But I followed the recipe on our Tea for Tibet page, and did manage to produce something resembling momos. In comparison to the momos my colleague Namgyal bought in on Wednesday – mine were a hot mess, and the laughing stock of the office, but I was weirdly proud of them. And making them did make me feel like a contestant on Bake Off.
The first instruction is ‘mix all the dry ingredients and knead well with enough water. Make a soft (not sticky) dough’. I used about half a cup of water which may have been a bit too much, but I’d used all my flour already, and ended up with the dreaded sticky dough.
I chopped and cooked the veg whilst the dough was rising – which was easy enough. Namgyal’s momos had a spinach cheese and mushroom filling which was delicious. The filling of mine was pretty good, despite being about 80% cabbage.
I cut the dough and then got to the fiddly bit of trying to actually make a momo. Perhaps naively (or over-confidently) I was imagining I might produce 20 dumplings with a beautiful spiral pattern on the top, instead what I got was this:
Some blobs. The dough was a bit too thick, and I was nowhere near dexterous enough to even make a momo without a hole in the top, let alone with a pattern on the top. I’m just going to call them ‘rustic’.
My poorly stocked kitchen was another hurdle in the process. I used a wine glass to cut the dough, and more problematically I had no steamer. Sticking to the rustic vibe, I used my colander on top of a saucepan of boiling water, and put a lid over it. This did the job, but I’m sure a momo purist would not be impressed with the method.
After 10 to 15 minutes of steaming my final momos were complete.
They were a funny brown colour and not very pretty, but they did taste good. I’d originally intended to share them, but ended up eating all of them before I’d even got to work the next day.
I had a lot of fun making the momos and the process wasn’t too hard, I would definitely make them again and reckon other people should too.

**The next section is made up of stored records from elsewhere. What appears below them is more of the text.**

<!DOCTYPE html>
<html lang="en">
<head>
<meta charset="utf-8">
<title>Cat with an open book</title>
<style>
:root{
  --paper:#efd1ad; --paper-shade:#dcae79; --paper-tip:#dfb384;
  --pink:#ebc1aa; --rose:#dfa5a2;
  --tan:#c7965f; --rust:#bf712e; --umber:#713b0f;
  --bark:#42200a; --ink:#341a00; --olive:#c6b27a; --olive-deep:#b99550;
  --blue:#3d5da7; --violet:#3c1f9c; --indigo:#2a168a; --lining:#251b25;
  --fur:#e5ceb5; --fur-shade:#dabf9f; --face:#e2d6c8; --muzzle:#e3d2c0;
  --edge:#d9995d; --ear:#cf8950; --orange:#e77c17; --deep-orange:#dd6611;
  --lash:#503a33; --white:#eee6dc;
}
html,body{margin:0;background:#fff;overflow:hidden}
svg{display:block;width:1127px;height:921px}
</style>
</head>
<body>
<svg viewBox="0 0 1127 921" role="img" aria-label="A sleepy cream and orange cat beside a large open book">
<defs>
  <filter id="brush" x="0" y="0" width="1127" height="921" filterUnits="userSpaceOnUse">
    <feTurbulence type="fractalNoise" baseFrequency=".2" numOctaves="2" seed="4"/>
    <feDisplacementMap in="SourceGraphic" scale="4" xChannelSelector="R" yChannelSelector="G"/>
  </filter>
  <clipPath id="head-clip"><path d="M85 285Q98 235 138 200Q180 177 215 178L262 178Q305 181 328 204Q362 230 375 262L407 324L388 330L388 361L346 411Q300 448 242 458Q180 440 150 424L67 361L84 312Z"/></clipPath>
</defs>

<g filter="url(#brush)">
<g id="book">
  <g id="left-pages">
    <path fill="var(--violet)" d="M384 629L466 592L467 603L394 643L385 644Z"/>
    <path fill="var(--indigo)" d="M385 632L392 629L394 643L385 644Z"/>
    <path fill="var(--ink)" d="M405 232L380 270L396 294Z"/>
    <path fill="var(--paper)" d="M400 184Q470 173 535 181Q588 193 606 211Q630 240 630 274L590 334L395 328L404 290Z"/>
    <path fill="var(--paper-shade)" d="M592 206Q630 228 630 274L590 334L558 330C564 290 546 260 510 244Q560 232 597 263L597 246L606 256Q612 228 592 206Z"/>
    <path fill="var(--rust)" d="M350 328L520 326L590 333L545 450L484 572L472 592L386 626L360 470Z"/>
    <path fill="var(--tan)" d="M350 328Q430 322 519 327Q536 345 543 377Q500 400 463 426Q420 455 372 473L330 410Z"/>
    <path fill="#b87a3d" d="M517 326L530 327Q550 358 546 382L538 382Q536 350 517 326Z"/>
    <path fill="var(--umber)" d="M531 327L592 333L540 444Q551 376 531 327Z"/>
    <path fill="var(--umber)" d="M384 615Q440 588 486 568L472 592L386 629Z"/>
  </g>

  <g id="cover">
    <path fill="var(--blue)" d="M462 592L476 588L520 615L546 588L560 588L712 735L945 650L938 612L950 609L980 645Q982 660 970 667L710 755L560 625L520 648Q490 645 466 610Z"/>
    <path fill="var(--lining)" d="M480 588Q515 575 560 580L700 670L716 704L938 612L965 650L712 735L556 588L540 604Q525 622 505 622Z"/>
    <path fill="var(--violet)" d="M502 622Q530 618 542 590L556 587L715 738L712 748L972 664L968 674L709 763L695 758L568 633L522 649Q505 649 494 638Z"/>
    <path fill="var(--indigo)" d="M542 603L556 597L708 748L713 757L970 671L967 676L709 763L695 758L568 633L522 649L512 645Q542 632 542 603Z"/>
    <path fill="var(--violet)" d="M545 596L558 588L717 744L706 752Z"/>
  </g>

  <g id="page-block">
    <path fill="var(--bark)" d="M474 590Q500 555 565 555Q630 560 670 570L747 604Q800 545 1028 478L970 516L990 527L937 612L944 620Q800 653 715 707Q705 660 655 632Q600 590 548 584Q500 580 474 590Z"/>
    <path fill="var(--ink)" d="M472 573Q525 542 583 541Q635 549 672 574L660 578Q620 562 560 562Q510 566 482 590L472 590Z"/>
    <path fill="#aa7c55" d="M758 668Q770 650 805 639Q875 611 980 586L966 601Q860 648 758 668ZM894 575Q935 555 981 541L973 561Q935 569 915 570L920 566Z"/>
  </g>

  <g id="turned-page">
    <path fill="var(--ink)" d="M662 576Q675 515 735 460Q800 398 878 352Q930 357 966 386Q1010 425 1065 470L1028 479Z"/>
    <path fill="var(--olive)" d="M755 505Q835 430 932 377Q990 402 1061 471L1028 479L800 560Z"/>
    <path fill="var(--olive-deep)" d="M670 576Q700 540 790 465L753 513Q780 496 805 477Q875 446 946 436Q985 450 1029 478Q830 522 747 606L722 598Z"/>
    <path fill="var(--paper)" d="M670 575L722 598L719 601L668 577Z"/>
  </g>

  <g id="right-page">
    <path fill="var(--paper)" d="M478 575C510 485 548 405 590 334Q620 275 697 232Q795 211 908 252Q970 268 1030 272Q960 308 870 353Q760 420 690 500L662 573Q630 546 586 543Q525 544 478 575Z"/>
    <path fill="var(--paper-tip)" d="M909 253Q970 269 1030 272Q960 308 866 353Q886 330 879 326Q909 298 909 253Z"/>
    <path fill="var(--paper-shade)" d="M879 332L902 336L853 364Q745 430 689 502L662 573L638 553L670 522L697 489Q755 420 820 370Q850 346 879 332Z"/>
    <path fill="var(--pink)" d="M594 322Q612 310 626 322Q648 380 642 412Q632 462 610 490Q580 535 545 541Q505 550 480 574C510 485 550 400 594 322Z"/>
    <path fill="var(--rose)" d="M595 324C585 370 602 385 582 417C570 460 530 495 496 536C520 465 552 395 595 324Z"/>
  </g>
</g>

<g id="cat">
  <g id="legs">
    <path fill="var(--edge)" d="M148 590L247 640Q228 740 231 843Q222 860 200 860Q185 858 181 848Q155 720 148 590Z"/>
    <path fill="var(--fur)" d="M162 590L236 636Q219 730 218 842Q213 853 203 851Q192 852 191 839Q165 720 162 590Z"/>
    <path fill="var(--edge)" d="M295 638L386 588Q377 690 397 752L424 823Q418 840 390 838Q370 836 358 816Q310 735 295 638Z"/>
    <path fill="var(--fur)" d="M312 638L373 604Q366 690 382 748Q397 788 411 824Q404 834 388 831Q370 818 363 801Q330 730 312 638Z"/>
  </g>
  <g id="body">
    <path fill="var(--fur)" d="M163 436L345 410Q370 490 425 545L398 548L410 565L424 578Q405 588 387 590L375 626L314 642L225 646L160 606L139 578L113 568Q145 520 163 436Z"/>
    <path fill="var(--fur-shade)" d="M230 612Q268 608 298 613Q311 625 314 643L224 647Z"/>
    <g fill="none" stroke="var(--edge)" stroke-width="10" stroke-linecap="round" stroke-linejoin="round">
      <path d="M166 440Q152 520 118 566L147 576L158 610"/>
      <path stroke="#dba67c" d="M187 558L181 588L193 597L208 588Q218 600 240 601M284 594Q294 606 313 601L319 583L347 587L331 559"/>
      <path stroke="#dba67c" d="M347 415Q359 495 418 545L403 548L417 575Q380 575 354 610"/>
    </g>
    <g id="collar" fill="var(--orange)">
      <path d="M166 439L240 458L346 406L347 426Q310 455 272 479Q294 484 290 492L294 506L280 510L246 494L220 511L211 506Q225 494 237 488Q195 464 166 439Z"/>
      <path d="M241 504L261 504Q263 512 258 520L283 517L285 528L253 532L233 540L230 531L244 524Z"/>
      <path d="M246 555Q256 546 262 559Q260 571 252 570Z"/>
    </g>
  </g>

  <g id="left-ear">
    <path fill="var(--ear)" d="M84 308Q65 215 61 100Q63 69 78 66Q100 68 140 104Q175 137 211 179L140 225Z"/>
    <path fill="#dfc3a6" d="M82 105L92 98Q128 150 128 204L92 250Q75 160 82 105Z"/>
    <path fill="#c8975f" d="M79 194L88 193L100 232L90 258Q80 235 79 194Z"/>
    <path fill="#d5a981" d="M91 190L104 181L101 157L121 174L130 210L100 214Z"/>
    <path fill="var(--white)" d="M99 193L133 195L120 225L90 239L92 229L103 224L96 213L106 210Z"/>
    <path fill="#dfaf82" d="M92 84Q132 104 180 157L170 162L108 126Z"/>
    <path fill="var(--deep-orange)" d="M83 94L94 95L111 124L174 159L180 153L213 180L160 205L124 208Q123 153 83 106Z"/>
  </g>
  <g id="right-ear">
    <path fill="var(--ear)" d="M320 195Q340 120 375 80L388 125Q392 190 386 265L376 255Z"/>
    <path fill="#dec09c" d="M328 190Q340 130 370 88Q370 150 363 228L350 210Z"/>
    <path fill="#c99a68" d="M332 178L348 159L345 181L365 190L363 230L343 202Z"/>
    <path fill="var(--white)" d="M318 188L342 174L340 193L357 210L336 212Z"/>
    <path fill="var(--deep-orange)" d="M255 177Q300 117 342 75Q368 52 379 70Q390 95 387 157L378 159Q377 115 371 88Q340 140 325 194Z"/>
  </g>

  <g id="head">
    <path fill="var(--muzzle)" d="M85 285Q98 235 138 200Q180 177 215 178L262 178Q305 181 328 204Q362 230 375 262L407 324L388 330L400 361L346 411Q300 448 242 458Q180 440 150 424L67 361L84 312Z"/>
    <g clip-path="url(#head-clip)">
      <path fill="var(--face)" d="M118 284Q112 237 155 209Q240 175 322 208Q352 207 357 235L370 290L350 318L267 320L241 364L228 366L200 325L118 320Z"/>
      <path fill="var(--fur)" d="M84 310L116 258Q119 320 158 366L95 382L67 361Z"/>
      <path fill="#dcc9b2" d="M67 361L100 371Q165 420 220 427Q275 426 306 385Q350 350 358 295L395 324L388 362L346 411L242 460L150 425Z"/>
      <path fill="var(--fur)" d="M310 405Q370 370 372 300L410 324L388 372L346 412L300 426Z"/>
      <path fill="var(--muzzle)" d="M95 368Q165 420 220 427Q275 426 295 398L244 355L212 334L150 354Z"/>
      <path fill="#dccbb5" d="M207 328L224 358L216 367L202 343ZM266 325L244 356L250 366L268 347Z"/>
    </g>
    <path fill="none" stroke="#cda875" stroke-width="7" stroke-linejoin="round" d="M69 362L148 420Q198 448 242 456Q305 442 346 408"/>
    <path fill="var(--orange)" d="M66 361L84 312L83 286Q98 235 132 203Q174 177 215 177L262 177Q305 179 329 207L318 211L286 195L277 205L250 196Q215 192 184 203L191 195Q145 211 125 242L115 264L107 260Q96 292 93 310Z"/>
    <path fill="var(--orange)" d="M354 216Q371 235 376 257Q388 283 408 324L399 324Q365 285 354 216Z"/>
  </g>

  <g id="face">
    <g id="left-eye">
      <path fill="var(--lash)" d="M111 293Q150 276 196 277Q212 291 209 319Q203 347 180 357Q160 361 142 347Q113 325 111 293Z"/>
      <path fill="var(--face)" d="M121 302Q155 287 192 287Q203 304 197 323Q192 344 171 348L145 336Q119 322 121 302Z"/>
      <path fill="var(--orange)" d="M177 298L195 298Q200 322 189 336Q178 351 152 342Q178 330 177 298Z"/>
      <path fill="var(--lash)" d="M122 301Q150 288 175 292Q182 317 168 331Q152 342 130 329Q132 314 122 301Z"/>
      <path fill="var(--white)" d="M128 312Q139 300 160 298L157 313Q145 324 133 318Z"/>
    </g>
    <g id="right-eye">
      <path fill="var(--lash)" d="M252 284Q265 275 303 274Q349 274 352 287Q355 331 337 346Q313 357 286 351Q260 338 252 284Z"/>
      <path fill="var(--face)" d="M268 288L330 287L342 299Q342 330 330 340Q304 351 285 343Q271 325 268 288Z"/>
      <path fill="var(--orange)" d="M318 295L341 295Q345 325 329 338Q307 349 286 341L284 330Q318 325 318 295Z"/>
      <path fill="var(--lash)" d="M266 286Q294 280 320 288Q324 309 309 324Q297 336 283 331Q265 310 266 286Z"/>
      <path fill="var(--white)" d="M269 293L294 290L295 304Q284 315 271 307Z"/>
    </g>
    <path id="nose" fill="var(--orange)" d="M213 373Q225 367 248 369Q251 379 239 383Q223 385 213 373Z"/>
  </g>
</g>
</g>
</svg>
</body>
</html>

We’re having a Tea For Tibet in the office in a few weeks and I’m planning on making another batch for that. If you’re running your own Tea for Tibet (or if you just fancy trying it) I highly recommend making your own momos, even if you’ve never made them before, it was great fun.
Rachel has been the Executive Assistant at Free Tibet since June. She first became interested in Tibet after staying in a Tibetan community in Nepal, and became a supporter of Free Tibet after meeting the team at Womad festival in 2014.